_About this task_. All lines with the word "ellipse" are to be found and copied from the listing.

(Data records Opens)

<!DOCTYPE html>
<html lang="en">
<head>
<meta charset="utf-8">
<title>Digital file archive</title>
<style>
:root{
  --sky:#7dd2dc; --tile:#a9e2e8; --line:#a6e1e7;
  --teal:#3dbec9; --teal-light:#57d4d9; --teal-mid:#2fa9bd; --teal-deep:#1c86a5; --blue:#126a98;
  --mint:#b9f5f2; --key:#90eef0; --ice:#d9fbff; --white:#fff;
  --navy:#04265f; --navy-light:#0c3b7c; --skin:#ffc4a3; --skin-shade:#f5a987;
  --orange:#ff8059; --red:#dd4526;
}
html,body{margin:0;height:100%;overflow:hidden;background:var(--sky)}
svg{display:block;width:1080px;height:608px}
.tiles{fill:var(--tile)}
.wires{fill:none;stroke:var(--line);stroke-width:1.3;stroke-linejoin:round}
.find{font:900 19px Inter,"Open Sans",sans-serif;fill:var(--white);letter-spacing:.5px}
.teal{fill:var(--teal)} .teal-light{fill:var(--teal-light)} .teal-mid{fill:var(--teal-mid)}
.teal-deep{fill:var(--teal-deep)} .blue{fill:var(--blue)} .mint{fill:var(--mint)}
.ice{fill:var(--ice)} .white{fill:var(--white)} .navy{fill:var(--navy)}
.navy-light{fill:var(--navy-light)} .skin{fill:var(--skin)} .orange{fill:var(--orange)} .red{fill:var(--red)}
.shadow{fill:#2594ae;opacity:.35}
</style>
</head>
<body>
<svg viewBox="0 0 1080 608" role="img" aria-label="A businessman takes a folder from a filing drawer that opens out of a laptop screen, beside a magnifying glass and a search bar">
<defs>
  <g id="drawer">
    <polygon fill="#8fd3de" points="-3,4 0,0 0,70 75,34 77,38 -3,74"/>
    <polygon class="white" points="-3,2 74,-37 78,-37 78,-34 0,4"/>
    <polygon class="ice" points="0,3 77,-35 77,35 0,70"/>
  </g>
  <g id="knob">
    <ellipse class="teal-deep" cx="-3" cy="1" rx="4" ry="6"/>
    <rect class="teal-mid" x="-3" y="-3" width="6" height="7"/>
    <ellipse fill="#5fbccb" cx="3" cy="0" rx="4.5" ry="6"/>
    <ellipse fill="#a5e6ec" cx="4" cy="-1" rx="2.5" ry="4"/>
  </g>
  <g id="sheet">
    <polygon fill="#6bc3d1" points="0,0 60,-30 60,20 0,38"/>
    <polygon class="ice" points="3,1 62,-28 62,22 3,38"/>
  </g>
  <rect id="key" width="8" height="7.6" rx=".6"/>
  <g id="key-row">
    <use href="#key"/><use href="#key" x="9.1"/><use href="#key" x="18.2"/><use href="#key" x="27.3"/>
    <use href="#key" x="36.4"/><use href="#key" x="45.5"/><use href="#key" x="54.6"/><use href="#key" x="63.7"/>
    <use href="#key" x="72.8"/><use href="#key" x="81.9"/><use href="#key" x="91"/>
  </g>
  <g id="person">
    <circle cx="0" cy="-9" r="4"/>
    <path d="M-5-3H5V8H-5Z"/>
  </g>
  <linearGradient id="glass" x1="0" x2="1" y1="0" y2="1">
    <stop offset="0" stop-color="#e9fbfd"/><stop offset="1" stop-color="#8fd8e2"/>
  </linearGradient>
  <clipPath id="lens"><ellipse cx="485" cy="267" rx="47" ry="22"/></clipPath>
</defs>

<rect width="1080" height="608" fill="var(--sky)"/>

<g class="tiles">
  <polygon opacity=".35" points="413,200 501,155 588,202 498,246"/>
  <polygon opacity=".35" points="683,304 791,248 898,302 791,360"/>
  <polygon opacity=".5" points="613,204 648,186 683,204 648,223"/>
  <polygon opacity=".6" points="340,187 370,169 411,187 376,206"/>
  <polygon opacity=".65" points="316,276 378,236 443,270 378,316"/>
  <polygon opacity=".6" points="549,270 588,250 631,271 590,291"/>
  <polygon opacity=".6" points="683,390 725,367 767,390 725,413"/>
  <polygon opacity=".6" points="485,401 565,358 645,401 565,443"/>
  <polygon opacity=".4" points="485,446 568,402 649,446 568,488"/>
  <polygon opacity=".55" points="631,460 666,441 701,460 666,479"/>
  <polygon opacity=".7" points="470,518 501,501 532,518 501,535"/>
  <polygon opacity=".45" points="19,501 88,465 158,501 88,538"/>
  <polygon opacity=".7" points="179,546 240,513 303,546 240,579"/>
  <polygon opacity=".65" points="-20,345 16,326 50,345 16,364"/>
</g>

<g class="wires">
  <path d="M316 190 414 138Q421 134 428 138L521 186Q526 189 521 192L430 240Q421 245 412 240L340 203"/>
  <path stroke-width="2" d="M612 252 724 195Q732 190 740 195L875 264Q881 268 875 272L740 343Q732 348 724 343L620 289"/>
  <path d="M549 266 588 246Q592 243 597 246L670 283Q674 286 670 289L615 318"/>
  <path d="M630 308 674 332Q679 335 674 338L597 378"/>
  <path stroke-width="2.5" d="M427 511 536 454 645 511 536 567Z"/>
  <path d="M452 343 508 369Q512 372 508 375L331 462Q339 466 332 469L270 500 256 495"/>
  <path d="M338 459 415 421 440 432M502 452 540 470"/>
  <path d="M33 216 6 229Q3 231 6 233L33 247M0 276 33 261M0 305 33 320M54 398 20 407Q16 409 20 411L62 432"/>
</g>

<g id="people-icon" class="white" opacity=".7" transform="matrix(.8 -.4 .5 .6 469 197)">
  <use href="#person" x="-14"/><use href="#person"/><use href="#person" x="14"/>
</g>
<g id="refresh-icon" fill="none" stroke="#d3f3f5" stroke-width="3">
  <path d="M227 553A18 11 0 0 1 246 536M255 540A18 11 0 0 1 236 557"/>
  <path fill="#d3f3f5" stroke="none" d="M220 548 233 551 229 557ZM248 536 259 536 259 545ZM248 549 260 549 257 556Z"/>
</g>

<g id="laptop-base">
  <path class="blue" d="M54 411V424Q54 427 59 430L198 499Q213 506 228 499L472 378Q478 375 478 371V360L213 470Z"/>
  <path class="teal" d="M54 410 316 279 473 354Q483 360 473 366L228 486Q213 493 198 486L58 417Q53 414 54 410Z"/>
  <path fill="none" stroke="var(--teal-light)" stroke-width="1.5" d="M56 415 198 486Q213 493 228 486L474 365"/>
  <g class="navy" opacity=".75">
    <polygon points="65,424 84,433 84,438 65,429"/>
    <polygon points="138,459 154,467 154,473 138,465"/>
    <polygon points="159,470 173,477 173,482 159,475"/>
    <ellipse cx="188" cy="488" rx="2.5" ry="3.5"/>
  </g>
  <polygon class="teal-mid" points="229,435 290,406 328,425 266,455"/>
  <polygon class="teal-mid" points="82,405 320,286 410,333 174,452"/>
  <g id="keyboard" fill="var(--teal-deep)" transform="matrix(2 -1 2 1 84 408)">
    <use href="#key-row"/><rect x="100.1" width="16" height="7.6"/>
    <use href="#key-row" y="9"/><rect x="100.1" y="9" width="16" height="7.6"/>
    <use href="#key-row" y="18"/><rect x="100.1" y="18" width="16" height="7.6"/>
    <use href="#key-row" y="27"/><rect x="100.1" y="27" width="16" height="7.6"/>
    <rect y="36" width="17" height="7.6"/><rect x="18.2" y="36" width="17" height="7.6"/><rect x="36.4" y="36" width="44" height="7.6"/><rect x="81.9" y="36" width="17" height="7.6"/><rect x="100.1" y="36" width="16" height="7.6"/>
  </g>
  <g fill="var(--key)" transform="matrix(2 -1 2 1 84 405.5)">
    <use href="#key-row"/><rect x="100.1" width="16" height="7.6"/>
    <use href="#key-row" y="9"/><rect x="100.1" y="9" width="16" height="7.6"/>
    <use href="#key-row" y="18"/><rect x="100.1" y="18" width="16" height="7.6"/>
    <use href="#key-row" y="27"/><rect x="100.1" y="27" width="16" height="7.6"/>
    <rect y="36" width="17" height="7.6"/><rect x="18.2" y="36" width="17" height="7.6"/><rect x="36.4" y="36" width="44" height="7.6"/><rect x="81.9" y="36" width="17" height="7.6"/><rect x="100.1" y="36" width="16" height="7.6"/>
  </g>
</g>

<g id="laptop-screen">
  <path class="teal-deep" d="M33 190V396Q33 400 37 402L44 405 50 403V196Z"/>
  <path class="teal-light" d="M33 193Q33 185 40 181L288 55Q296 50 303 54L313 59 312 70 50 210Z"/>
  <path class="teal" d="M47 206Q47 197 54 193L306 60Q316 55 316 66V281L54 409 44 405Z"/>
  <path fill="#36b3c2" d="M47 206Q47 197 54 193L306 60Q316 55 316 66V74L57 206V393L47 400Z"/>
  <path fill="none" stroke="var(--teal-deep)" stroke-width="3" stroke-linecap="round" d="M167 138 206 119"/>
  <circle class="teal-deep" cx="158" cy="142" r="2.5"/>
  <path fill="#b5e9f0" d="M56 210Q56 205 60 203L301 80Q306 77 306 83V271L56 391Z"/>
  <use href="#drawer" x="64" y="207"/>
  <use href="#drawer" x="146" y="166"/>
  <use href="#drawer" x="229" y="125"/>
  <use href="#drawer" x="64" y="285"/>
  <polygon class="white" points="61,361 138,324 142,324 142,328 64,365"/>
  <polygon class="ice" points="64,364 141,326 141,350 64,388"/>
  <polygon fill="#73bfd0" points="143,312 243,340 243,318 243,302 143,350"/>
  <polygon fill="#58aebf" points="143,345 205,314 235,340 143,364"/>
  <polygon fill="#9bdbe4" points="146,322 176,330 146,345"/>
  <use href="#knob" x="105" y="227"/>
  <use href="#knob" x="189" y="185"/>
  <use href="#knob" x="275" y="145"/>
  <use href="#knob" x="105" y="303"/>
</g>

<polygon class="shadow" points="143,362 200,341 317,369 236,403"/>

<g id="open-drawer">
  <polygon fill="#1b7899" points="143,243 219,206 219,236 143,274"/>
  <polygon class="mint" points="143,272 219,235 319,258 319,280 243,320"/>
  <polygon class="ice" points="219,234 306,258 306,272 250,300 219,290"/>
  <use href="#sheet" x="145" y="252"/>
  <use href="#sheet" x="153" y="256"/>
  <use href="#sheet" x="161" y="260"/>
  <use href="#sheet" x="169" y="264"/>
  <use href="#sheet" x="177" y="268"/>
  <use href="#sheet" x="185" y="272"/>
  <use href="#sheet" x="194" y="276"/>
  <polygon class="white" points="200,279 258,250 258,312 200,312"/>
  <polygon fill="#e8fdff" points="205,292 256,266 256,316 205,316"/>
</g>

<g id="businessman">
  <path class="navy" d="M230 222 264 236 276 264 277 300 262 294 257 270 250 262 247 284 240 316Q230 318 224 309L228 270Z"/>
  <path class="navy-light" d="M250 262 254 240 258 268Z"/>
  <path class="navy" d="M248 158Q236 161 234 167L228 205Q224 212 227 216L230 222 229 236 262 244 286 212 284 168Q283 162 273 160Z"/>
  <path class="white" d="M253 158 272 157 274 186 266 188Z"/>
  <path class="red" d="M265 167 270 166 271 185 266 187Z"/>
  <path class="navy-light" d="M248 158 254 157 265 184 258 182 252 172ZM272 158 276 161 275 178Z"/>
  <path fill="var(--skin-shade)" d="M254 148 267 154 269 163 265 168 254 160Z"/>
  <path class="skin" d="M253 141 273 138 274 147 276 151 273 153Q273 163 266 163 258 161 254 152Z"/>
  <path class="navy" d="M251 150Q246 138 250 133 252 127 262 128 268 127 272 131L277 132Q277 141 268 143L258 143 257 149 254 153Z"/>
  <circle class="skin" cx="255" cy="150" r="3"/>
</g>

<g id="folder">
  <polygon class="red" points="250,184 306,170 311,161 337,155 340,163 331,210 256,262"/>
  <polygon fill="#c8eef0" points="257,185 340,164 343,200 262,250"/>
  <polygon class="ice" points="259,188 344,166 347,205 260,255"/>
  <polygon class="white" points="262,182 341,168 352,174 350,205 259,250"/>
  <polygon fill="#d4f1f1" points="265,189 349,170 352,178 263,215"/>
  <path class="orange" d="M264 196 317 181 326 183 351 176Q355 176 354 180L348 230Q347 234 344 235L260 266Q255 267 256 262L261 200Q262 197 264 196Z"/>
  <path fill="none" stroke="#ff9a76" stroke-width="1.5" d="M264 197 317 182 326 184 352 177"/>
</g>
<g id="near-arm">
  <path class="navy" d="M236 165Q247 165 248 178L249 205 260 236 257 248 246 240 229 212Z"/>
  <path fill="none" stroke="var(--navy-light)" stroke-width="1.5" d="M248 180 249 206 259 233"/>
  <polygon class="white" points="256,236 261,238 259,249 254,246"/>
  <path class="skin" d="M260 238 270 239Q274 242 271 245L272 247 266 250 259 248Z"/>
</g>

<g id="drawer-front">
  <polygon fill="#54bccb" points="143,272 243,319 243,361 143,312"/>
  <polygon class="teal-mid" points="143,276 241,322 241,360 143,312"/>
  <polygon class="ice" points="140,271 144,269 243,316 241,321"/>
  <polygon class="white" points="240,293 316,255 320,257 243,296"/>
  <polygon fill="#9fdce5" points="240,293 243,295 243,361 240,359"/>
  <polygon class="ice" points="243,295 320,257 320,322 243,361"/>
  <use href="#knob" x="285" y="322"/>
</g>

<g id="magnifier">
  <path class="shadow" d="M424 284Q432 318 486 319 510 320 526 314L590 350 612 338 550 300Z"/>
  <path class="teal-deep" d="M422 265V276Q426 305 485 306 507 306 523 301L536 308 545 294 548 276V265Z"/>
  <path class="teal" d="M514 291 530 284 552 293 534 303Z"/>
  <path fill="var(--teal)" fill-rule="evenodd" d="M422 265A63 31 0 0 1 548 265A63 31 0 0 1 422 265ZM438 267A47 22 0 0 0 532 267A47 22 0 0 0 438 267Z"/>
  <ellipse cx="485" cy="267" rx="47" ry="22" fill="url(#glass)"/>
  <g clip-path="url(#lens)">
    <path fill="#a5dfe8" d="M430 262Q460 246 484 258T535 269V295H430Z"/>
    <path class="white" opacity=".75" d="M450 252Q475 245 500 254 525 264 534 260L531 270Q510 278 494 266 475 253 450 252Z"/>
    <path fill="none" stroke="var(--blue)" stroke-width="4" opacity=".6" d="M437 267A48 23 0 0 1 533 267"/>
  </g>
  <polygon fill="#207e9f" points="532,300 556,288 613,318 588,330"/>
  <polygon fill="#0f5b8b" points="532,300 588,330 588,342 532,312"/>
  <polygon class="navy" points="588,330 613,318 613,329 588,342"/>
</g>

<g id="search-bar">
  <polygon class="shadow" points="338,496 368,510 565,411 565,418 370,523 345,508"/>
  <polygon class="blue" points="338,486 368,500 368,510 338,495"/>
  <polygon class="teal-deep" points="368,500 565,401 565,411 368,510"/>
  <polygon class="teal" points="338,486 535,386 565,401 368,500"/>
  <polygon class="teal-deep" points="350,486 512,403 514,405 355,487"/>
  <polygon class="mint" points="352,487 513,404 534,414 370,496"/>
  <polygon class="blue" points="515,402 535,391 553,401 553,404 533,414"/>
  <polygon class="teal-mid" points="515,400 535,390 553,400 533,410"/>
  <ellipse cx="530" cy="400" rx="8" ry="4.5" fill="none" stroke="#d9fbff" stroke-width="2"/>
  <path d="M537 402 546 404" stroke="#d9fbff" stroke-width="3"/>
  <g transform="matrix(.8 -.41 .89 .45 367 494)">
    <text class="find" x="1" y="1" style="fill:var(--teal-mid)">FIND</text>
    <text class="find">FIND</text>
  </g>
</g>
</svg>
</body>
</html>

(Data records Closes)

_Response area_.
    <ellipse class="teal-deep" cx="-3" cy="1" rx="4" ry="6"/>
    <ellipse fill="#5fbccb" cx="3" cy="0" rx="4.5" ry="6"/>
    <ellipse fill="#a5e6ec" cx="4" cy="-1" rx="2.5" ry="4"/>
  <clipPath id="lens"><ellipse cx="485" cy="267" rx="47" ry="22"/></clipPath>
    <ellipse cx="188" cy="488" rx="2.5" ry="3.5"/>
  <ellipse cx="485" cy="267" rx="47" ry="22" fill="url(#glass)"/>
  <ellipse cx="530" cy="400" rx="8" ry="4.5" fill="none" stroke="#d9fbff" stroke-width="2"/>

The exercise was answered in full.